TASK DESCRIPTION: Search the data for the word "Store" and copy out every line that has it.

------ RECORD EXTRACTS

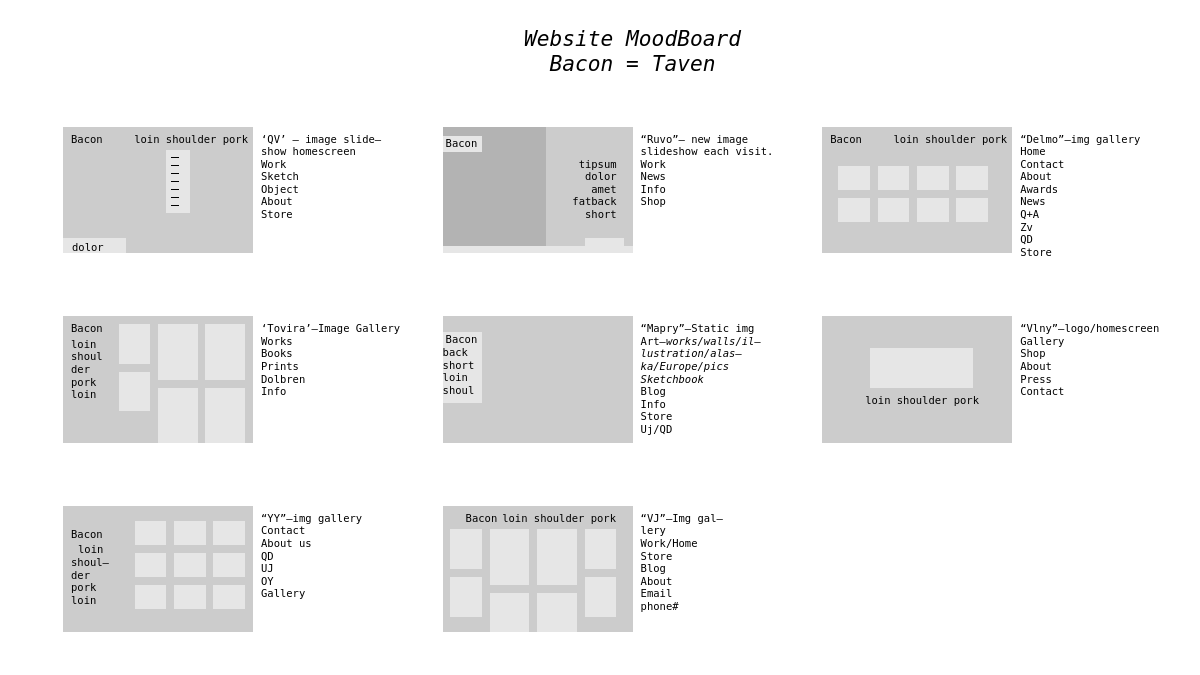
<!DOCTYPE html>
<html lang="en">
<head>
<meta charset="utf-8">
<title>Website MoodBoard</title>
<style>
:root {
  --paper: #fff;
  --ink: #000;
  --frame: #ccc;
  --block: #e6e6e6;
  --shade: #b3b3b3;
  --line: 12.6px;
}
* { box-sizing: border-box; margin: 0; padding: 0; }
html, body { width: 1200px; height: 675px; overflow: hidden; background: var(--paper); }
body { position: relative; color: var(--ink); font: 10.5px/var(--line) "DejaVu Sans Mono", "Noto Sans Mono", monospace; white-space: nowrap; }
ul { list-style: none; }
h1 { padding: 26px 0 0 65px; height: 127px; font-size: 21.2px; line-height: 25.4px; font-weight: 400; font-style: italic; text-align: center; }
h2 { font: inherit; }

.board { display: grid; grid-template-columns: repeat(3, 379.6px); grid-auto-rows: 189.7px; padding-left: 63px; margin-top: -0.5px; }
.idea { display: flex; align-items: flex-start; gap: 8px; }
.notes { padding-top: 6px; }

.frame { position: relative; flex: none; width: 190px; height: 126.5px; background: var(--frame); overflow: hidden; }
.bar { display: flex; justify-content: space-between; padding: 6px 5px 0 8px; }
.block, .tiles i { display: block; background: var(--block); }
.tiles { display: grid; gap: 7.6px; }
.columns { display: flex; gap: 7.7px; }
.small, .large { display: grid; gap: 8px; align-content: start; grid-auto-rows: 39.6px; width: 31.8px; }
.large { width: 39.8px; grid-auto-rows: 55.6px; }
.split { display: flex; }
.side { padding-left: 8px; }
.side ul { margin-top: 3px; }

/* slideshow with centre menu */
.menu { display: grid; align-content: space-between; justify-content: center; width: 24px; height: 63px; margin: 5px 0 0 103px; padding: 7px 7px 7px 0; }
.menu i { width: 8px; height: 1px; background: var(--ink); }
.footer-label { position: absolute; left: 0; bottom: 0; width: 63px; height: 15.5px; padding: 3px 0 0 9px; }

/* split screen slideshow */
.slide { position: absolute; left: 0; top: 0; width: 103px; height: 119px; background: var(--shade); }
.tag { position: absolute; left: 0; top: 9px; width: 39.5px; height: 16px; padding: 1px 0 0 3px; }
.right-menu { padding: 31px 16px 0 0; text-align: right; }
.tab { position: absolute; left: 142px; top: 111px; width: 39px; height: 9px; }
.strip { position: absolute; left: 0; top: 119px; width: 190px; height: 7.5px; }

/* galleries */
.four { grid-template-columns: repeat(4, 31.8px); grid-auto-rows: 24px; padding: 21px 0 0 16px; }
.three { grid-template-columns: repeat(3, 31.8px); grid-auto-rows: 24px; padding-top: 15.5px; }
.with-columns .side { width: 55.5px; padding-top: 6px; }
.with-columns .columns { padding-top: 8px; }
.with-grid .side { width: 71.5px; padding-top: 22px; }
.indent { padding-left: 7px; }
.top-row { display: flex; gap: 5px; padding: 6px 0 5px 23px; }
.full { padding-left: 7.6px; }

/* static image and logo homescreens */
.panel { position: absolute; left: 0; top: 15.5px; width: 39.5px; height: 71.5px; }
.panel h2 { padding: 1px 0 0 3px; }
.panel ul { margin-top: 1px; }
.logo { width: 103px; height: 40px; margin: 31.5px 0 6px 47.5px; }
.caption { padding-left: 43px; }
</style>
</head>
<body>
<h1>Website MoodBoard<br>Bacon = Taven</h1>
<main class="board">

  <section class="idea">
    <div class="frame">
      <div class="bar"><h2>Bacon</h2><span>loin shoulder pork</span></div>
      <div class="block menu"><i></i><i></i><i></i><i></i><i></i><i></i><i></i></div>
      <p class="block footer-label">dolor</p>
    </div>
    <div class="notes">
      <p>‘QV’ – image slide–<br>show homescreen</p>
      <ul><li>Work</li><li>Sketch</li><li>Object</li><li>About</li><li>Store</li></ul>
    </div>
  </section>

  <section class="idea">
    <div class="frame">
      <div class="slide"></div>
      <h2 class="block tag">Bacon</h2>
      <ul class="right-menu"><li>tipsum</li><li>dolor</li><li>amet</li><li>fatback</li><li>short</li></ul>
      <div class="block tab"></div>
      <div class="block strip"></div>
    </div>
    <div class="notes">
      <p>“Ruvo”– new image<br>slideshow each visit.</p>
      <ul><li>Work</li><li>News</li><li>Info</li><li>Shop</li></ul>
    </div>
  </section>

  <section class="idea">
    <div class="frame">
      <div class="bar"><h2>Bacon</h2><span>loin shoulder pork</span></div>
      <div class="tiles four"><i></i><i></i><i></i><i></i><i></i><i></i><i></i><i></i></div>
    </div>
    <div class="notes">
      <p>“Delmo”–img gallery</p>
      <ul><li>Home</li><li>Contact</li><li>About</li><li>Awards</li><li>News</li><li>Q+A</li><li>Zv</li><li>QD</li><li>Store</li></ul>
    </div>
  </section>

  <section class="idea">
    <div class="frame split with-columns">
      <div class="side">
        <h2>Bacon</h2>
        <ul><li>loin</li><li>shoul<br>der</li><li>pork</li><li>loin</li></ul>
      </div>
      <div class="columns">
        <div class="tiles small"><i></i><i></i></div>
        <div class="tiles large"><i></i><i></i></div>
        <div class="tiles large"><i></i><i></i></div>
      </div>
    </div>
    <div class="notes">
      <p>‘Tovira’–Image Gallery</p>
      <ul><li>Works</li><li>Books</li><li>Prints</li><li>Dolbren</li><li>Info</li></ul>
    </div>
  </section>

  <section class="idea">
    <div class="frame">
      <div class="block panel">
        <h2>Bacon</h2>
        <ul><li>back</li><li>short</li><li>loin</li><li>shoul</li></ul>
      </div>
    </div>
    <div class="notes">
      <p>“Mapry”–Static img</p>
      <ul><li>Art<em>–works/walls/il–<br>lustration/alas–<br>ka/Europe/pics</em></li><li><em>Sketchbook</em></li><li>Blog</li><li>Info</li><li>Store</li><li>Uj/QD</li></ul>
    </div>
  </section>

  <section class="idea">
    <div class="frame">
      <div class="block logo"></div>
      <p class="caption">loin shoulder pork</p>
    </div>
    <div class="notes">
      <p>“Vlny”–logo/homescreen</p>
      <ul><li>Gallery</li><li>Shop</li><li>About</li><li>Press</li><li>Contact</li></ul>
    </div>
  </section>

  <section class="idea">
    <div class="frame split with-grid">
      <div class="side">
        <h2>Bacon</h2>
        <ul><li class="indent">loin</li><li>shoul–<br>der</li><li>pork</li><li>loin</li></ul>
      </div>
      <div class="tiles three"><i></i><i></i><i></i><i></i><i></i><i></i><i></i><i></i><i></i></div>
    </div>
    <div class="notes">
      <p>“YY”–img gallery</p>
      <ul><li>Contact</li><li>About us</li><li>QD</li><li>UJ</li><li>OY</li><li>Gallery</li></ul>
    </div>
  </section>

  <section class="idea">
    <div class="frame">
      <div class="top-row"><h2>Bacon</h2><span>loin shoulder pork</span></div>
      <div class="columns full">
        <div class="tiles small"><i></i><i></i></div>
        <div class="tiles large"><i></i><i></i></div>
        <div class="tiles large"><i></i><i></i></div>
        <div class="tiles small"><i></i><i></i></div>
      </div>
    </div>
    <div class="notes">
      <p>“VJ”–Img gal–<br>lery</p>
      <ul><li>Work/Home</li><li>Store</li><li>Blog</li><li>About</li><li>Email</li><li>phone#</li></ul>
    </div>
  </section>

</main>
</body>
</html>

------------

FINAL ANSWER:
      <ul><li>Work</li><li>Sketch</li><li>Object</li><li>About</li><li>Store</li></ul>
      <ul><li>Home</li><li>Contact</li><li>About</li><li>Awards</li><li>News</li><li>Q+A</li><li>Zv</li><li>QD</li><li>Store</li></ul>
      <ul><li>Art<em>–works/walls/il–<br>lustration/alas–<br>ka/Europe/pics</em></li><li><em>Sketchbook</em></li><li>Blog</li><li>Info</li><li>Store</li><li>Uj/QD</li></ul>
      <ul><li>Work/Home</li><li>Store</li><li>Blog</li><li>About</li><li>Email</li><li>phone#</li></ul>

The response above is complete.